The COP23 negotiators also have unfinished business, which includes checking on the progress of the delivery of $100 billion of support for developing countries by 2020 and the bringing into force of the Doha Amendment of the first international emission reduction treaty, the Kyoto Protocol.
Marrakech Partnership for Global Climate Action
Within a 10 minutes bus drive by an electric ‘Clean Shuttle Bus’ through a lush green park, governments, cities, states, business and civil society gather to announce their new initiatives and achievements post-Paris 2015. They’re participating in the Marrakech Partnership for Global Climate Action – a five-day programme of 100 events demonstrating how cities, regions, businesses and investors are working with governments and the UN system to implement the Paris Agreement.

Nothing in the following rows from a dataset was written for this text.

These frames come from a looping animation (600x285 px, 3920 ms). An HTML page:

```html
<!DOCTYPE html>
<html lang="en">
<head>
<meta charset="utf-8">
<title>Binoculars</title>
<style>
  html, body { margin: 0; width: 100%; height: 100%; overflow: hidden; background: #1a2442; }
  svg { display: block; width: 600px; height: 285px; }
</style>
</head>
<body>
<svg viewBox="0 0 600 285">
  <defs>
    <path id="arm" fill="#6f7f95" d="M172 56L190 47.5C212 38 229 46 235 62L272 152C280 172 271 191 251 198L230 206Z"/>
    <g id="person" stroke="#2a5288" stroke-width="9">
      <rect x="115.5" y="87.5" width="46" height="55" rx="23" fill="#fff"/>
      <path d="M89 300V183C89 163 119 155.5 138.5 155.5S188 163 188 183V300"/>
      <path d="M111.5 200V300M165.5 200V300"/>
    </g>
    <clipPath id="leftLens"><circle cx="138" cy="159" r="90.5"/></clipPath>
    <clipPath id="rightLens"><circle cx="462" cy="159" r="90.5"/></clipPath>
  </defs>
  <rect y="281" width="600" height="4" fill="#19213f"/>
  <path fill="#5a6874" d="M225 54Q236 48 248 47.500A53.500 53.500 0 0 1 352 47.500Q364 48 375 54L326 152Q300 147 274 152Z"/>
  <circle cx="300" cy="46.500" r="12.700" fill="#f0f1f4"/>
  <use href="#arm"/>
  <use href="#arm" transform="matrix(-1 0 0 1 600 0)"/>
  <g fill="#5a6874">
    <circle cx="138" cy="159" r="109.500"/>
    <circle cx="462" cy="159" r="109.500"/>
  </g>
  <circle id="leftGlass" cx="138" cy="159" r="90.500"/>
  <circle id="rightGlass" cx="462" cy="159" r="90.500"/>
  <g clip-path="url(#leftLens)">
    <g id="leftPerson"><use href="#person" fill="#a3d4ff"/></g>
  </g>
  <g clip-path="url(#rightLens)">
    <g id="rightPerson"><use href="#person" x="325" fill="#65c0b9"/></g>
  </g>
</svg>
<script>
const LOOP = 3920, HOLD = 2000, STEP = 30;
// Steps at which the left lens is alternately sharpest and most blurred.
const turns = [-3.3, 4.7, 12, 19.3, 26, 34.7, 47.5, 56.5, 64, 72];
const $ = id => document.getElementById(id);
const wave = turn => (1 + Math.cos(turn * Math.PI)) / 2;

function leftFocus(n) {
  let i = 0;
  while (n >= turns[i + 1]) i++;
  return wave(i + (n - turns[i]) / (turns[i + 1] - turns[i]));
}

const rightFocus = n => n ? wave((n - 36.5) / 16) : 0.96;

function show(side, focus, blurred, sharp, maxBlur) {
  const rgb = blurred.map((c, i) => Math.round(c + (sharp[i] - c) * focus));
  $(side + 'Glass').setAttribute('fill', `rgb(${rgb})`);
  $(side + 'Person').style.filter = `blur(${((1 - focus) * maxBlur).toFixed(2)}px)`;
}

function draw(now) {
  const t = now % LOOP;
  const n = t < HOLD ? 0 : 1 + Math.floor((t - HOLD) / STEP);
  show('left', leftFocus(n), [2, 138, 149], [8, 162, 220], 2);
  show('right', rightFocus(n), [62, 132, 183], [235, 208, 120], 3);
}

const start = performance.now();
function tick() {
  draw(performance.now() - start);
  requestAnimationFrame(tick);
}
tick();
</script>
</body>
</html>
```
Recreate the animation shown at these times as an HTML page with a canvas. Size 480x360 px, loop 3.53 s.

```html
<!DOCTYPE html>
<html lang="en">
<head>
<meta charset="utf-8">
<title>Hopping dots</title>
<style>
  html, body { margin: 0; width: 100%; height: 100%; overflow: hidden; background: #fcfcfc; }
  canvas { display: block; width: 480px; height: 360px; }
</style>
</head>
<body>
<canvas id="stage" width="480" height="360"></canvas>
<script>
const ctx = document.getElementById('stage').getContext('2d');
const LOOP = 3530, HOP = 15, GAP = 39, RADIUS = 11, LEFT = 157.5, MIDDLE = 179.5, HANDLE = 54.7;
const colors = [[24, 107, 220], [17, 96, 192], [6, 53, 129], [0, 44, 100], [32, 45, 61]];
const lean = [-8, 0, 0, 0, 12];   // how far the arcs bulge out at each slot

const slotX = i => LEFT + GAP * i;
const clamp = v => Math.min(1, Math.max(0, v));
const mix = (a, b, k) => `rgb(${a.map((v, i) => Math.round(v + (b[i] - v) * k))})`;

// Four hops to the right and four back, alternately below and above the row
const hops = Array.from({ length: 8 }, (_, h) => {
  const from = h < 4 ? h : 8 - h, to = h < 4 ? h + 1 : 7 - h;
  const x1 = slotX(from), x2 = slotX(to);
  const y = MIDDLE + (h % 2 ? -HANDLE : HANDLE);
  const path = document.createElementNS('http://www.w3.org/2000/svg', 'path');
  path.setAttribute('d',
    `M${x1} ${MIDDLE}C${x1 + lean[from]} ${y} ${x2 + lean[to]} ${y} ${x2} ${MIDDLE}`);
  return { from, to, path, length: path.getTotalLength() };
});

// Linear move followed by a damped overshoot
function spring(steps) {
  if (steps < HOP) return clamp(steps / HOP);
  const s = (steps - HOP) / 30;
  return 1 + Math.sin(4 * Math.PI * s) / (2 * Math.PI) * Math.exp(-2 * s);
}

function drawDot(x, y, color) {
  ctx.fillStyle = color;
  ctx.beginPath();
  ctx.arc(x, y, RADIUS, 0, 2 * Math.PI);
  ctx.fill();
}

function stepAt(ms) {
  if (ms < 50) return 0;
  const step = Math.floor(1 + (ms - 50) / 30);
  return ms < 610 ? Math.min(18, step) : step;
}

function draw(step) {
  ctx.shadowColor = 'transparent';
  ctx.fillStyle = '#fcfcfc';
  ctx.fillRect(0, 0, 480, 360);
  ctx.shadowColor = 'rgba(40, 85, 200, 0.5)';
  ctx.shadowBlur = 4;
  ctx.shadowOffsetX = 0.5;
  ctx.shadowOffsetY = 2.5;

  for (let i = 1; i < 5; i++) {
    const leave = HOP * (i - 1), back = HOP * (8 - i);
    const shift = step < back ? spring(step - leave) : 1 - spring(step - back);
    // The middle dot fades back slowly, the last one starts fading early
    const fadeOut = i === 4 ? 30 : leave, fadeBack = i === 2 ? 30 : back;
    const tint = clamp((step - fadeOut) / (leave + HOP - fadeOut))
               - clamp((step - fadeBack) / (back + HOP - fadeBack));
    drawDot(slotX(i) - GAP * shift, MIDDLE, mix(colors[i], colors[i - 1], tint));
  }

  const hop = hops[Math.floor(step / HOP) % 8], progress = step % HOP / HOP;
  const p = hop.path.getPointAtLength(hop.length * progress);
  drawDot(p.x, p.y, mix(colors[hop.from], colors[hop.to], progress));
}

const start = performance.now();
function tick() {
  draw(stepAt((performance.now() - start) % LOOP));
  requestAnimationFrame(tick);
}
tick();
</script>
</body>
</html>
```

The core thematic areas showcased are: Energy, Water, Agriculture, Oceans & Coastal Zones, Human Settlements, Transport, Industry and Forests. Prominent speakers will highlight cross-cutting themes of finance, innovation, resilience, Sustainable Development Goal 11 (Sustainable Cities & Communities) and Sustainable Development Goal 2 (Zero Hunger).
Actions under these areas have never before met with a greater sense of urgency. "The message can not get any clearer; we no longer have the luxury of time, we must act now," said Ms. Patricia Espinosa, Head of the UN Framework Convention on Climate Change – the body that underpins the Paris agreement.
The World Meteorological Organisation (WMO) says the global temperature has already risen 1.1ºC. Secretary-general Petteri Taalas shared in the opening ceremony in his straightforward Finnish fashion that the latest science indicated that as things were now, the world was on track to warm by 3-5ºC – well above the level considered acceptable - and the trend of increasing natural disasters would likely continue until the 2060s.
He seized the opportunity to release the WMO statement, which includes information submitted by a wide range of UN agencies on human, socio-economic and environmental impacts as part of a drive to provide a more comprehensive, UN-wide policy brief for decision makers on the interplay between weather, climate and water and the UN global goals.
The negotiators will be busy over the next two weeks, and are expected to be. As the COP23 President concluded: “This is our moment of truth – when all of us in this room will be tested. We must not be found wanting... So let’s make the hard decisions that have to be made for the sake of ourselves and the generations to come.”
Photos courtesy of UNFCC.